Washington, D.C.— Today, the House Small Business Subcommittee on Investigations, Oversight, and Regulations, under Chairwoman Judy Chu (D-CA), held a hybrid hearing focused on long-standing technological issues at the Small Business Administration (SBA). Though the SBA has made strides in improving their IT over the past decade, the influx of activity from small business owners attempting to access relief during the COVID-19 crisis has further exposed flaws in SBA technology that have been present for years. Lenders, borrowers, applicants, and third party vendors have reported technological shortcomings that have raised concerns about data privacy, capacity and access issues within the E-Tran loan processing system, and the potential for fraud in relief programs. During the hearing, members discussed the technological issues SBA is facing and the agency’s plan to improve its IT systems with SBA Deputy Chief Information Officer, Guy Cavallo.
“This Committee acknowledges the toll that this unprecedented level of activity has taken on SBA’s systems, and we commend you and your staff for working around the clock to fix several of the issues,” said Chairwoman Chu. “The Coronavirus has placed a historic burden on SBA, and we in Congress must ensure that you have the resources you need to assist the American people. But many of these system weaknesses have been known for years and should have been addressed and modernized long before this pandemic.”

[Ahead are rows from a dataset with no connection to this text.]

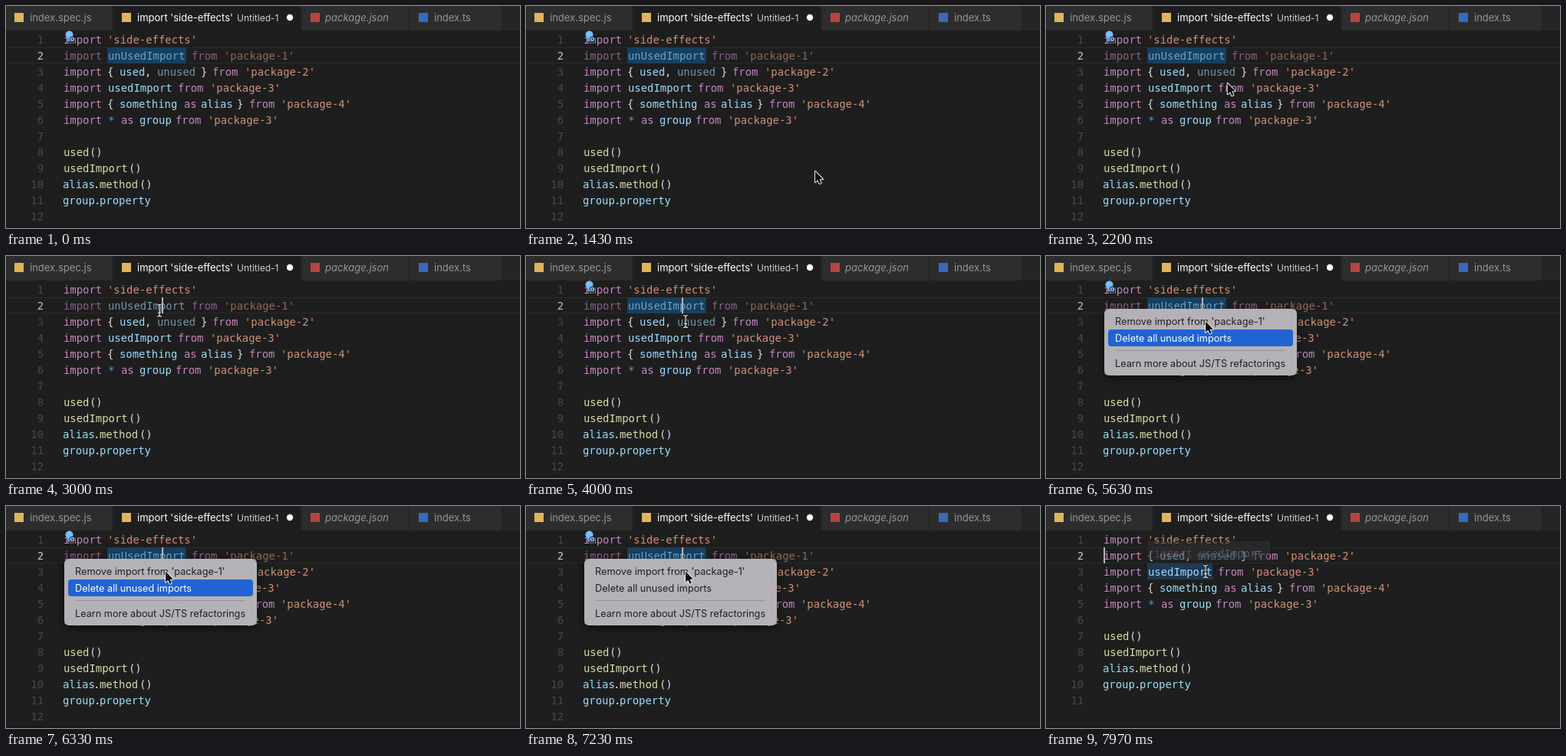
An HTML page with a canvas for the animation above (8000 ms loop, 670 px wide and 290 px high).

```html
<!DOCTYPE html>
<html lang="en">
<head>
<meta charset="utf-8">
<title>Remove unused imports</title>
<style>
  html, body { margin: 0; width: 100%; height: 100%; overflow: hidden; background: #1e1e1e; }
  canvas { display: block; width: 670px; height: 290px; }
</style>
</head>
<body>
<canvas id="stage"></canvas>
<script>
const W = 670, H = 290, LOOP = 8000, ROW = 21;
const CODE = '13.9px "DejaVu Sans Mono", monospace';
const UI = 'Inter, sans-serif';
const COLOR = { k: '#c586c0', s: '#ce9178', v: '#9cdcfe', f: '#dcdcaa', p: '#dcdcdc', o: '#569cd6' };

// Moments of the story, in ms
const ENTER = 1120, MOVE = 1600, ARRIVE = 2450, CLICK = 2850, MARK = 3110, BULB = 3170,
      OPEN = 4180, SECOND = 5500, BLINK = 7200, CLOSE = 7340, CLOSED = 7500, EDIT = 7600, HOVER = 7930;

// Tokens: x, text, colour key, optional "unused" flag
const LINES = [
  [[75, 'import', 'k'], [132, "'side-effects'", 's']],
  [[75, 'import', 'k', 1], [133, 'unUsedImport', 'v', 1], [242, 'from', 'k', 1], [284, "'package-1'", 's', 1]],
  [[75, 'import', 'k'], [132, '{', 'p'], [148, 'used', 'v'], [181, ',', 'p'], [197, 'unused', 'v', 1],
   [254, '}', 'p'], [269, 'from', 'k'], [311, "'package-2'", 's']],
  [[75, 'import', 'k'], [133, 'usedImport', 'v'], [224, 'from', 'k'], [266, "'package-3'", 's']],
  [[75, 'import', 'k'], [132, '{', 'p'], [148, 'something', 'v'], [232, 'as', 'k'], [254, 'alias', 'v'],
   [301, '}', 'p'], [317, 'from', 'k'], [358, "'package-4'", 's']],
  [[75, 'import', 'k'], [133, '*', 'o'], [150, 'as', 'k'], [174, 'group', 'v'], [221, 'from', 'k'],
   [263, "'package-3'", 's']],
  [],
  [[75, 'used', 'f'], [109, '()', 'p']],
  [[75, 'usedImport', 'f'], [160, '()', 'p']],
  [[74, 'alias', 'v'], [114, '.', 'p'], [122, 'method', 'f'], [174, '()', 'p']],
  [[74, 'group', 'v'], [115, '.', 'p'], [122, 'property', 'v']],
  []
];

const canvas = document.getElementById('stage');
const ctx = canvas.getContext('2d');
const ratio = window.devicePixelRatio || 1;
canvas.width = W * ratio;
canvas.height = H * ratio;

function rect(x, y, w, h, color) {
  ctx.fillStyle = color;
  ctx.fillRect(x, y, w, h);
}

function round(x, y, w, h, r, color) {
  ctx.fillStyle = color;
  ctx.beginPath();
  ctx.roundRect(x, y, w, h, r);
  ctx.fill();
}

function circle(x, y, r, color) {
  ctx.fillStyle = color;
  ctx.beginPath();
  ctx.arc(x, y, r, 0, 7);
  ctx.fill();
}

function text(string, x, y, font, color, align = 'left') {
  ctx.font = font;
  ctx.fillStyle = color;
  ctx.textAlign = align;
  ctx.fillText(string, x, y);
}

const clamp = v => Math.max(0, Math.min(1, v));
const progress = (t, from, to) => clamp((t - from) / (to - from));
const ease = p => p * p * (3 - 2 * p);
const mix = (a, b, p) => a + (b - a) * p;

function drawTabs() {
  rect(0, 0, W, 32, '#252526');
  const tab = (x, w, color, icon) => {
    rect(x, 0, w, 32, color);
    rect(x + 11, 9, 12, 12, icon);
  };
  tab(0, 138, '#2d2d2d', '#e0b45a');
  tab(140, 244, '#1e1e1e', '#e0b45a');
  tab(386, 139, '#2d2d2d', '#b8433f');
  tab(527, 118, '#2d2d2d', '#3b69c0');
  const label = '13px ' + UI;
  text('index.spec.js', 31, 19.5, label, '#969696');
  text("import 'side-effects'", 171, 19.5, label, '#ffffff');
  text('Untitled-1', 301, 19.5, '12px ' + UI, '#d0d0d0');
  circle(370, 15, 4.2, '#ffffff');
  text('package.json', 416, 19.5, 'italic ' + label, '#969696');
  text('index.ts', 558, 19.5, label, '#969696');
}

function drawCode(t) {
  const edited = t >= EDIT;
  const lines = edited ? LINES.filter((_, i) => i !== 1) : LINES;
  rect(0, 54, W, 1, '#2a2a2a');
  rect(0, 74, W, 1, '#2a2a2a');
  if (edited) rect(132, 75, 85, ROW, `rgba(38, 79, 120, ${0.55 * progress(t, HOVER - 60, HOVER)})`);
  else if (t < CLICK || t >= MARK) rect(132, 54, 103, ROW, '#163f60');
  lines.forEach((tokens, i) => {
    const y = 49 + i * ROW;
    text(i + 1, 49, y, CODE, i === 1 ? '#c6c6c6' : '#464646', 'right');
    for (const [x, string, key, unused] of tokens) {
      ctx.globalAlpha = unused ? 0.64 : 1;
      text(string, x, y, CODE, COLOR[key]);
    }
    ctx.globalAlpha = 1;
  });
  rect(0, 287, W, 3, '#191919');
}

function drawCaret(t) {
  if (t < CLICK) return;
  const edited = t >= EDIT;
  const blinkedOff = t < OPEN && Math.floor((t - CLICK) / 500) % 2;
  if (!blinkedOff) rect(edited ? 75 : 203, 54, 2, ROW, '#b4b4b2');
}

function drawBulb(t) {
  if ((t >= CLICK && t < BULB) || t >= EDIT) return;
  circle(82.5, 37.5, 5, '#75beff');
  rect(80.5, 41, 4, 5.5, '#75beff');
  circle(86.5, 43.5, 3.8, '#1e1e1e');
  circle(86.5, 43.5, 2.8, '#75beff');
  circle(86.5, 43.5, 1.1, '#1e1e1e');
}

function drawMenu(t) {
  if (t < OPEN || t >= CLOSED) return;
  ctx.globalAlpha = 1 - progress(t, CLOSE, CLOSED);
  ctx.shadowColor = 'rgba(0, 0, 0, 0.5)';
  ctx.shadowBlur = 12 * ratio;
  ctx.shadowOffsetY = 4 * ratio;
  round(76, 69, 251, 87, 6, '#b4b2b6');
  ctx.shadowColor = 'transparent';
  const blinkedOff = t >= BLINK && t < BLINK + 70;
  const selected = blinkedOff ? -1 : t < SECOND ? 0 : 1;
  if (selected >= 0) round(81, 74 + selected * 22, 241, 22, 4, '#2163d3');
  rect(90, 123, 223, 1, '#979599');
  const items = [["Remove import from 'package-1'", 90], ['Delete all unused imports', 112],
                 ['Learn more about JS/TS refactorings', 145]];
  items.forEach(([string, y], i) =>
    text(string, 90, y, '12.7px ' + UI, i === selected ? '#ffffff' : '#1f1e20'));
  ctx.globalAlpha = 1;
}

function drawTooltip(t) {
  if (t < HOVER) return;
  ctx.globalAlpha = 0.3 * progress(t, HOVER, HOVER + 40);
  rect(133, 46, 159, 25, '#454545');
  rect(134, 47, 157, 23, '#252526');
  text('import', 141, 67, CODE, '#c586c0');
  text('usedImport', 199, 67, CODE, '#9cdcfe');
  ctx.globalAlpha = 1;
}

function drawArrow(x, y) {
  ctx.save();
  ctx.translate(x, y);
  const shape = new Path2D('M0 0V14.2L3.3 11.2L5.6 16.2L7.7 15.3L5.6 10.3H10Z');
  ctx.lineWidth = 2;
  ctx.lineJoin = 'round';
  ctx.strokeStyle = '#f2f2f2';
  ctx.stroke(shape);
  ctx.fillStyle = '#0a0a0a';
  ctx.fill(shape);
  ctx.restore();
}

function drawBeam(x, y) {
  ctx.save();
  ctx.translate(x, y);
  const shape = new Path2D('M-3 -8Q0 -8 0 -6Q0 -8 3 -8M0 -6V6M-3 8Q0 8 0 6Q0 8 3 8M-2 3H2');
  for (const [width, color] of [[2.6, '#161616'], [1.2, '#e8e8e8']]) {
    ctx.lineWidth = width;
    ctx.strokeStyle = color;
    ctx.stroke(shape);
  }
  ctx.restore();
}

function drawPointer(t) {
  if (t < ENTER) return;
  const enter = ease(progress(t, ENTER, 1400));
  const travel = ease(progress(t, MOVE, ARRIVE));
  const settle = ease(progress(t, 3350, 3750));
  const x = mix(mix(mix(396, 377, enter), 200, travel), 208, settle);
  const y = mix(mix(mix(292, 216, enter), 71, travel), 85.5, settle);
  const arrow = t < ARRIVE || (t >= OPEN && t < CLOSED);
  if (arrow) drawArrow(x, y);
  else drawBeam(x, y);
}

function draw(now) {
  const t = now % LOOP;
  ctx.setTransform(ratio, 0, 0, ratio, 0, 0);
  rect(0, 0, W, H, '#1e1e1e');
  drawTabs();
  drawCode(t);
  drawCaret(t);
  drawBulb(t);
  drawMenu(t);
  drawTooltip(t);
  drawPointer(t);
  requestAnimationFrame(draw);
}
requestAnimationFrame(draw);
</script>
</body>
</html>
```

“SBA’s transformation was not accomplished overnight; it took the last 3 1/2 years of modernization investments and projects to move SBA to where it is today,” said Guy Cavallo, Deputy Chief Information Officer at SBA. “Significant progress has been made in SBA’s IT modernization journey and there is still more to be done in modernizing some of the key mission support systems. I want to emphasize that IT modernization is a journey that needs perseverance, consistent leadership support, and the efficient use of resources.”
“The Committee plans to explore what steps must be taken to improve SBA’s IT systems moving forward in order to prevent these issues from reoccurring should Congress authorize further small business assistance as we continue to fight the virus, or if a natural disaster should strike and compound the stress on SBA’s systems,” said Chairwoman Chu. “It is imperative that SBA’s technology systems be modernized to meet the demands of the 21st Century.”